It was a hectic spring morning at the height of the Ukraine crisis. On the radio, newscasters were calmly reporting on the body count, the possible involvement of other world powers, the possibility of nuclear weapons being used. And then, just as I was wondering where I could fit a bunker in my flat, without missing a beat, BBC Radio 4 cut to a programme about standing desks. Standing desks!
There were interviews with medical experts on the health benefits of standing desks (uncertain). We got to hear from a man who used a standing desk at work (he was pro) and then from several of his colleagues (not bothered either way). And suddenly, the world felt a little less threatening.
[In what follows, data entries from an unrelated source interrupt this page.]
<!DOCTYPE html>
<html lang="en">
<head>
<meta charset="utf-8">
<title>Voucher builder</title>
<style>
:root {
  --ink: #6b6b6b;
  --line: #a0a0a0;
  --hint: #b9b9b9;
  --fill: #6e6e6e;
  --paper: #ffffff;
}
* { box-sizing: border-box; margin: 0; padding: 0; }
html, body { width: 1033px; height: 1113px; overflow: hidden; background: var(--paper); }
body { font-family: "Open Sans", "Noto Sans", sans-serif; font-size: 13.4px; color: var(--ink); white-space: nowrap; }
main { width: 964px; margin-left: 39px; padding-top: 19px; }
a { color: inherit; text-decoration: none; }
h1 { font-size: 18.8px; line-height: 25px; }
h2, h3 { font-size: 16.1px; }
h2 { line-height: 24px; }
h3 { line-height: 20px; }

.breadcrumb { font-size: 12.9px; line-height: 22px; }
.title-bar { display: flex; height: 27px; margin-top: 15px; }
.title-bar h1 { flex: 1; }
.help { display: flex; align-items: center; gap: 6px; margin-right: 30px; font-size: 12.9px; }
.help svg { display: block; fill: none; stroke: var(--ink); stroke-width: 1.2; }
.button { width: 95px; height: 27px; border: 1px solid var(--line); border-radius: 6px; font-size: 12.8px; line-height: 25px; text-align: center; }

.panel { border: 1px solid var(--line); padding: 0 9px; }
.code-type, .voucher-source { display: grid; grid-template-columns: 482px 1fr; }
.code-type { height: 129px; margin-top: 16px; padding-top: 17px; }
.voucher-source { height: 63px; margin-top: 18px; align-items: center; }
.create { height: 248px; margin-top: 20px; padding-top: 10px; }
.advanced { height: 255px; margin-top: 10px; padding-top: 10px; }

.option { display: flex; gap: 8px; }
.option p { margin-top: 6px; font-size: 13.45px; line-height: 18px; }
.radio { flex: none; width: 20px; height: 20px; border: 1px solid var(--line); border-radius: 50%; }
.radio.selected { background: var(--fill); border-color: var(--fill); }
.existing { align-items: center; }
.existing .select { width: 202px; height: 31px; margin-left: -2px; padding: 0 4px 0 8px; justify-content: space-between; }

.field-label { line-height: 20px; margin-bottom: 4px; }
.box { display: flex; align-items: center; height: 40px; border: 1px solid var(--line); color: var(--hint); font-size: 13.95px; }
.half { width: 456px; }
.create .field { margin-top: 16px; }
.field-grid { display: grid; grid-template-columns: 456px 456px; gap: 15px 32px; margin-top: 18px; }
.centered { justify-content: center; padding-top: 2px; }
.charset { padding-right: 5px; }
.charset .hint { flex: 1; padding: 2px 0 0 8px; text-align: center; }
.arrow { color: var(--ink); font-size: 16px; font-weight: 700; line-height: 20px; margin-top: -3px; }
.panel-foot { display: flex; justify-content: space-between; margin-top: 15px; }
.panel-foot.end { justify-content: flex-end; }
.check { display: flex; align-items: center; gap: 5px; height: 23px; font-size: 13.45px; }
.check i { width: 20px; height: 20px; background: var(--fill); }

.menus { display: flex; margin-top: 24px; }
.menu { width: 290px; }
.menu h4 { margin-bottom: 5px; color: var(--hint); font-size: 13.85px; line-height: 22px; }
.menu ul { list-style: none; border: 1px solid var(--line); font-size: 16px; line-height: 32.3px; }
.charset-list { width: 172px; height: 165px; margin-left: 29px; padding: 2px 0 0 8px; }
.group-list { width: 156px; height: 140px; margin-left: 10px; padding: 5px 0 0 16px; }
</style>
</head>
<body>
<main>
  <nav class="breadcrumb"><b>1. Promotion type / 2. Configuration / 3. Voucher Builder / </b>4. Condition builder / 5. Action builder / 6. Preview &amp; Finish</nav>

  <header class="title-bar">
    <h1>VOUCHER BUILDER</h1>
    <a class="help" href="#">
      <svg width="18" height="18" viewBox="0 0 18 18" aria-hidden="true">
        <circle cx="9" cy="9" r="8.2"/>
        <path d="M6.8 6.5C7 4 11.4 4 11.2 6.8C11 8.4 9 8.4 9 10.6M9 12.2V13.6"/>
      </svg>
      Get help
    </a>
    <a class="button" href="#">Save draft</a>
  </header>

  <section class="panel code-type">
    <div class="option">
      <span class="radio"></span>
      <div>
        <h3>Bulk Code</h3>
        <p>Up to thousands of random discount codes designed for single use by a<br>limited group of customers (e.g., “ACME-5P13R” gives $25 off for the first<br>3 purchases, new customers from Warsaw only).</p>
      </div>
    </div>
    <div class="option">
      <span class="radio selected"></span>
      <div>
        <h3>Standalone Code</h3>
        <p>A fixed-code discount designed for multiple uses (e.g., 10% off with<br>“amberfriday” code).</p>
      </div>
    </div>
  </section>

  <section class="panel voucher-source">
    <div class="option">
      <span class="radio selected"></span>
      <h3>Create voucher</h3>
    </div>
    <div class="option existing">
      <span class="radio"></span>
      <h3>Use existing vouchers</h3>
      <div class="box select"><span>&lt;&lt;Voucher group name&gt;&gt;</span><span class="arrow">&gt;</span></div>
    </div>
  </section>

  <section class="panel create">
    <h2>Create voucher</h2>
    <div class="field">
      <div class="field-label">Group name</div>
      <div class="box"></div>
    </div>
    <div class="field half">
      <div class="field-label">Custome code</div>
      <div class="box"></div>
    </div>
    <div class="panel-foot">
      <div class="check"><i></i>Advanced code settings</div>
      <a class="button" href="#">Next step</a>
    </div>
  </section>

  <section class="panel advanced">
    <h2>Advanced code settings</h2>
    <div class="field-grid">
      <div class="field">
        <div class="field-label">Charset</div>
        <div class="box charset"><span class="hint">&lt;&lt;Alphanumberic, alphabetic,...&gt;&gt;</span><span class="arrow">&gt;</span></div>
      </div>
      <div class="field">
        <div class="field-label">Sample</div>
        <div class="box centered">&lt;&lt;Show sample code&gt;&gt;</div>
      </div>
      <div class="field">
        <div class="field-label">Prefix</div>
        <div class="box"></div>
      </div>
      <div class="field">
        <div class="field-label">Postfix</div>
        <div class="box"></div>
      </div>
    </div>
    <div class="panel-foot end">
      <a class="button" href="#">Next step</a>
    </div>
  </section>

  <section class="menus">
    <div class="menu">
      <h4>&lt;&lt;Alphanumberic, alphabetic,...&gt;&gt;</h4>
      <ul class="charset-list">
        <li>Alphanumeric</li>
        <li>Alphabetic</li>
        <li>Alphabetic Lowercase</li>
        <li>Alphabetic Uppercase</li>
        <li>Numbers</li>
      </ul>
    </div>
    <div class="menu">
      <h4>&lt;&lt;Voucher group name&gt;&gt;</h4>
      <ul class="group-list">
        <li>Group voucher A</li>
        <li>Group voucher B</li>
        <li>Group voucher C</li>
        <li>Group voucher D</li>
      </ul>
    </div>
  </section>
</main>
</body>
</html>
Somewhere, someone had taken the decision that, even if we were all going to die in a radioactive firestorm tomorrow, today we’ve got an hour of content about office furniture and, goddammit, we’re going to broadcast that content. I can cope with this, I thought. Maybe I’ll instal a standing desk in the bunker. I hear it’s good for your back.
The desk incident reminded me that the idea of bias in journalism is more complicated than anyone seems willing to admit. There are not many things I’m proud of as a British person and a jobbing hack, but the BBC is one of them. The BBC is fighting to preserve its status as a public broadcaster funded by, but not answerable to, the British state, after what appears to be a concerted effort by the Conservative government to intimidate it.
Meanwhile, in the US, Facebook has been accused of left-wing bias, after it was revealed that journalists working on its news service were able to “blacklist” certain topics and promote others: editing, as we used to call it. Republicans seized on comments by Mark Zuckerberg in which he appeared to suggest that Donald Trump is not a very nice man to claim that Facebook is “censoring” right-wing opinions.
In this struggle for power, there are two types of media monopoly in play: the old and the new. Facebook, unlike the BBC, is not a state-funded broadcaster. Facebook is a broadcaster with far more power than a great many states – but it somehow still insists that it is just a tech company.
Can you imagine what the world would be like if the BBC had the power and resources of Facebook? Billions of dollars would be going towards the development of a robot exoskeleton to ensure that David Attenborough lives for ever. The alien world episodes of Doctor Who would be filmed somewhere exotic rather than a Cardiff quarry and Mary Berry would be able to use her laser eyes to kill anyone who turned out a substandard pastry case.
The latest Facebook consternation is partly down to the revelation that human journalists are responsible for the site’s “trending” feature – which is a big source of news for its one billion users – rather than
algorithms. Humans, you see, cannot be trusted to be completely objective. By contrast, it’s much more reassuring to hand control to an algorithm designed by persons unknown to tweak your perception of the important news stories of the day in order to cement a giant global corporation’s control of your social network. Facebook already makes decisions about what you can see and what you can’t. Female nipples are not to be shown, because the sight of a woman breastfeeding might offend someone in Saudi Arabia. Technology is never neutral and we might not want it to be, anyway.
Similarly, the BBC often attempts “balance” by getting right-wing nut jobs and left-wing provocateurs to sock it out on TV for four and a half minutes while Emily Maitlis tries to keep a straight face, but that’s not the same thing as neutrality.
For one thing, the nut jobs and the provocateurs often went to the same schools. “Balance” is not just about left and right. It’s also about class, culture and background. And both the BBC and new media companies such as Facebook employ a remarkably homogeneous line-up. Facebook’s core technology workers are 94 per cent white or Asian and 85 per cent male; a third of BBC executives are Oxbridge-educated. Curiously, this demographic bias is not considered a risk to their “objectivity”.
Like the Culture Secretary, John Whittingdale, along with the rest of Britain, I don’t always see my unique viewpoint represented on the BBC. The difference is that I am in no position to stuff the BBC board with people sympathetic to my personal causes and tastes, which is a good thing, because if I were, it would be wall-to-wall feminist commentary, Doctor Who, and feminist commentary about Doctor Who – and then how would I know what to think about standing desks?
Conservatives seem to believe that power gives them a right to dictate what is said about them, and by whom. In the US, Zuckerberg has agreed to meet with right-wing leaders to discuss their grievances. In the UK, ITV was told it would “face consequences” for not giving anti-EU Conservatives the debate line-up they were hoping for.
There is no such thing as objective journalism. The key difference between the BBC and Facebook, however, is that the BBC still works for the public, whereas the public, knowingly or not, works for Facebook.
Facebook makes its money by managing a billion-strong captive audience and selling its data and attention to advertisers. That is too much power for any one company to have and conservative lobbyists must not be allowed to influence it further.
The public sphere ought to belong to the public – not to corporations, not to politicians and not to any interest group, even those concerned with the health benefits of standing desks. In times like these, neutrality can never be neutral and the best we can do as journalists is to trust our judgement and not give in to bullies.
This article appears in the 18 May 2016 issue of the New Statesman, The Great Huckster